The blend of African and Jamaican cooking styles at restaurant Irie Zulu is the beginning of a dining experience that is more than food alone. Integrating their unique menu with a dose of happiness and health are what owners Yollande Deacon and her mother Kate wanted to bring to Wauwatosa.
"We encourage those that have not been here to come by and share our food and culture," Deacon said. "Treating people with love and sharing that through food is what we are about."
The start of the family business began with the fabrication of spice blends and sauces out of a kitchen in Milwaukee four years ago. When the need arose to move production to a larger facility, the choice of where to set up was an easy one to make.
"I chose Tosa because of the demographics," Deacon said. "A good variety of people and a diversity of culture that you can see. You have people interested in different cultures and different types of food. The thirst for global culture exists here."
Deacon moved to the U.S. from the African country of Cameroon 15 years ago to pursue an MBA degree from the University of Marquette. Her first residence was a house in Wauwatosa owned by a dean at the school and she quickly felt good about her new home. When she decided to begin production of her products, the first entity that gave Deacon the chance to sell her wares was the Tosa Farmers Market.
"Tosa adopted me and Tosa supported me," Deacon said. "When I think of home in the Milwaukee area for me it is Tosa."
The menu at the restaurant at 7237 W. North Ave. changes with each season. The restaurant uses as many locally-grown ingredients as possible and infuses them with global flavors. The theme for the dishes they serve also rotates and changes throughout the week. Tuesday through Thursday the choices are mainly African, Fridays you will see a Jamaican focus, and Saturdays you will find a blend of the two. The Jamaican influence is due to the homeland of Deacon's husband.
The main cook responsible for what is on the menu is Yollande's mother Kate. She wears an infectious smile and said to call her "Mamacita" because, well, that is what everyone else does.

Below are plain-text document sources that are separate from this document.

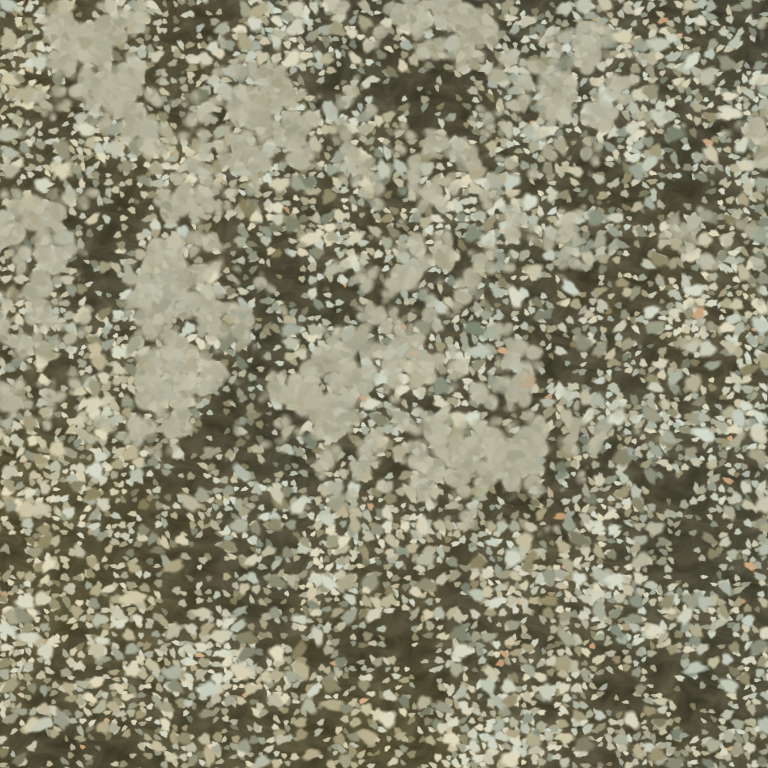
This texture is drawn by a Shadertoy shader. Its source:

```glsl
const vec3 SOIL_DARK   = vec3(0.235, 0.225, 0.16);
const vec3 SOIL_LIGHT  = vec3(0.41, 0.39, 0.30);
const vec3 GRAIN_DULL  = vec3(0.49, 0.48, 0.385);
const vec3 GRAIN_PALE  = vec3(0.86, 0.85, 0.77);
const vec3 MORTAR      = vec3(0.70, 0.69, 0.60);
const vec3 COOL_TINT   = vec3(-0.035, 0.005, 0.03);
const vec3 WARM_TINT   = vec3(0.03, 0.005, -0.035);
const vec3 ORANGE      = vec3(0.84, 0.62, 0.44);
const float FINE_CELLS = 90.0;    // cells across the canvas, finest grains
const float SIZE_STEP  = 1.45;    // size ratio between grain layers
const float SOFTNESS   = 0.36;    // edge blur relative to grain radius
const float PATCH_WIDTH = 0.030;
const float MORTAR_FADE = 0.62;   // how far mortar dust hides its grains
const float CLUMPING   = 0.42;    // how strongly grains gather in clusters

vec4 hash4(vec2 p) {
    vec4 q = fract(p.xyxy * vec4(0.1031, 0.1030, 0.0973, 0.1099));
    q += dot(q, q.wzxy + 33.33);
    return fract((q.xxyz + q.yzzw) * q.zywx);
}

mat2 rotation(float a) {
    float c = cos(a), s = sin(a);
    return mat2(c, s, -s, c);
}

// Distance to the nearest scattered point
float cellular(vec2 p) {
    vec2 cell = floor(p);
    float nearest = 2.0;
    for (int y = -1; y <= 1; y++)
    for (int x = -1; x <= 1; x++) {
        vec2 id = cell + vec2(x, y);
        nearest = min(nearest, length(p - id - hash4(id + 57.0).xy));
    }
    return nearest;
}

// Broad, irregular drift in about -1..1
float layeredSines(vec2 p) {
    float sum = 0.0, weight = 0.5;
    for (int i = 0; i < 4; i++) {
        p = rotation(1.1) * p * 1.6 + 1.7;
        p += 0.6 * sin(p.yx * 1.3);
        sum += weight * sin(p.x) * cos(p.y);
        weight *= 0.65;
    }
    return sum;
}

float segment(vec2 p, vec2 a, vec2 b) {
    vec2 ab = b - a;
    return length(p - a - ab * clamp(dot(p - a, ab) / dot(ab, ab), 0.0, 1.0));
}

// Ragged, lumpy patches of pale mortar, with loose islands in the upper half
float mortarMask(vec2 uv) {
    float d = segment(uv, vec2(0.10, 0.96), vec2(0.25, 0.76));
    d = min(d, segment(uv, vec2(0.25, 0.76), vec2(0.20, 0.52)));
    d = min(d, segment(uv, vec2(0.20, 0.52), vec2(0.45, 0.48)));
    d = min(d, segment(uv, vec2(0.45, 0.49), vec2(0.69, 0.40)) - 0.015);
    d = min(d, segment(uv, vec2(0.60, 0.71), vec2(0.52, 0.50)) - 0.005);
    d = min(d, segment(uv, vec2(0.28, 0.82), vec2(0.45, 0.84)));
    d = min(d, segment(uv, vec2(0.63, 0.83), vec2(0.77, 0.88)));
    d = min(d, segment(uv, vec2(0.52, 0.98), vec2(0.59, 0.97)));
    d = min(d, segment(uv, vec2(0.00, 0.72), vec2(0.06, 0.52)));
    d = min(d, 0.105 + 0.12 * smoothstep(0.5, 0.2, uv.y)) - PATCH_WIDTH;
    d += 0.13 * (cellular(uv * 21.0) - 0.45);
    d += 0.10 * (cellular(uv * 47.0 + 9.0) - 0.45);
    d += 0.10 * layeredSines(uv * 13.0);
    return 1.0 - smoothstep(-0.03, 0.025, d);
}

// Clusters of grains against bare soil, drawn out sideways
float clusterField(vec2 uv) {
    return layeredSines(uv * vec2(8.0, 13.0)) + 0.6 * layeredSines(uv * 24.0 + 4.0);
}

vec3 grainColor(vec4 rnd, float drift, float cluster) {
    float tone = clamp(pow(rnd.x, 0.75) + 0.22 * cluster, 0.0, 1.0);
    vec3 color = mix(GRAIN_DULL, GRAIN_PALE, tone);
    color += mix(WARM_TINT, COOL_TINT, clamp(rnd.y + 0.2 * drift, 0.0, 1.0));
    return mix(color, ORANGE, 0.7 * step(0.995, rnd.z));
}

// One layer of rounded, angular chips laid over the ground
vec3 addGrains(vec3 ground, vec2 uv, float cells, float presence,
               float mortar, float drift) {
    vec2 p = uv * cells, cell = floor(p);
    for (int y = -1; y <= 1; y++)
    for (int x = -1; x <= 1; x++) {
        vec2 id = cell + vec2(x, y);
        vec4 place = hash4(id + floor(cells) * 7.0);
        vec4 form = hash4(id + floor(cells) * 3.0 + 91.0);
        float cluster = clusterField((id + 0.5) / cells);
        if (place.w > presence + CLUMPING * cluster) continue;
        vec2 d = p - id - 0.2 - 0.6 * place.xy;
        float stretch = mix(1.0, 1.42, form.y);
        d = rotation(2.4 * (form.x - 0.5) + 0.2) * d;
        d *= vec2(1.0 / stretch, stretch);
        float a = atan(d.y, d.x + 1e-5);
        float outline = 1.0 + 0.12 * sin(3.0 * a + 6.3 * form.z)
                            + 0.06 * sin(5.0 * a + 6.3 * form.w);
        float dist = length(d) / (mix(0.28, 0.48, place.z) * outline);
        float cover = 1.0 - smoothstep(1.0 - SOFTNESS, 1.0 + SOFTNESS, dist);
        vec3 color = grainColor(hash4(id + floor(cells) + 203.0), drift, cluster);
        color = mix(color, MORTAR, MORTAR_FADE * mortar);
        ground = mix(ground, color, cover);
    }
    return ground;
}

void mainImage(out vec4 fragColor, in vec2 fragCoord) {
    vec2 uv = fragCoord / iResolution.xy;
    float drift = layeredSines(uv * 4.0 + 2.0) + uv.x + uv.y - 1.0;
    float mortar = mortarMask(uv);

    // Dark soil, then mortar dust
    float crumbs = 0.5 + 0.45 * layeredSines(uv * vec2(45.0, 65.0))
                       + 0.25 * clusterField(uv);
    vec3 color = mix(SOIL_DARK, SOIL_LIGHT, clamp(crumbs, 0.0, 1.0));
    color -= 0.012 * drift * vec3(1.0, 0.6, -0.6);
    color = mix(color, MORTAR + 0.06 * layeredSines(uv * 50.0), mortar);

    // Fine grains first, coarse ones on top
    float cells = FINE_CELLS, presence = 0.62;
    for (int i = 0; i < 3; i++) {
        color = addGrains(color, uv, cells, presence, mortar, drift);
        cells /= SIZE_STEP;
        presence -= 0.17;
    }
    fragColor = vec4(clamp(color, 0.0, 1.0), 1.0);
}
```
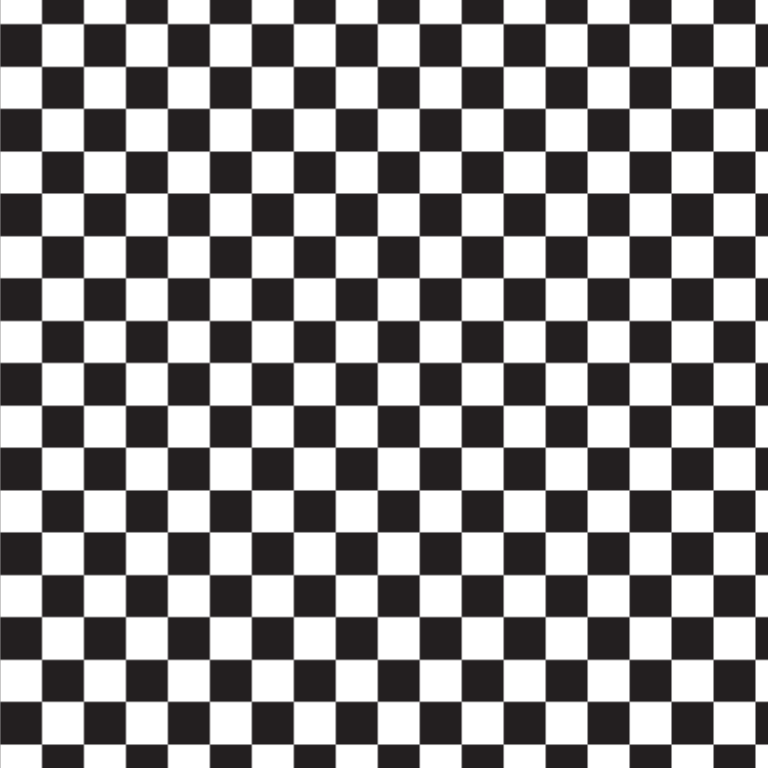
Give the GLSL for this pattern, as a Shadertoy shader.

```glsl
// Smoothed square wave: +1 on [0, width] of every period, -1 on the rest
float stripe(float t, float period, float width) {
    float fromCentre = abs(mod(t - 0.5 * width + 0.5 * period, period) - 0.5 * period);
    float softness = max(0.0013, 0.6 / iResolution.y);
    return clamp((0.5 * width - fromCentre) / softness, -1.0, 1.0);
}

void mainImage(out vec4 fragColor, in vec2 fragCoord) {
    vec2 uv = fragCoord / iResolution.xy;

    // Columns start at the left edge; rows are measured down from the top
    float column = stripe(uv.x, 0.1093, 0.0547);
    float row = stripe(1.0 - uv.y - 0.0314, 0.1103, 0.0557);

    // Equal signs make ink squares, opposite signs make paper squares
    float ink = 0.5 + 0.5 * column * row;
    vec3 color = mix(vec3(1.0), vec3(0.137, 0.122, 0.127), ink);

    fragColor = vec4(color, 1.0);
}
```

"Wauwatosa is a very nice neighborhood," Kate said. "I am grateful to the Wauwatosa community. We started a business here and we ended up finding a nice place to promote our culture."
Saturday, Nov. 19, Deacon and her family gave back to the community by providing food for those in need at the Tosa Cares food pantry. They cooked West African peanut stew and Jamaican curry stir-fry cabbage and provided a hot meal for people picking up cans and boxes of food for their families.
Deacon said as a business owner she wanted to support the community that has supported her and her family. She said food is the most universal language but it is a humbling thing when you don't have it.
"It is our one-year anniversary and it is around Thanksgiving," Deacon said. "I thought it was just the perfect opportunity to humble myself, give back and experience the unique gratification of doing something for people the same way that people helped me."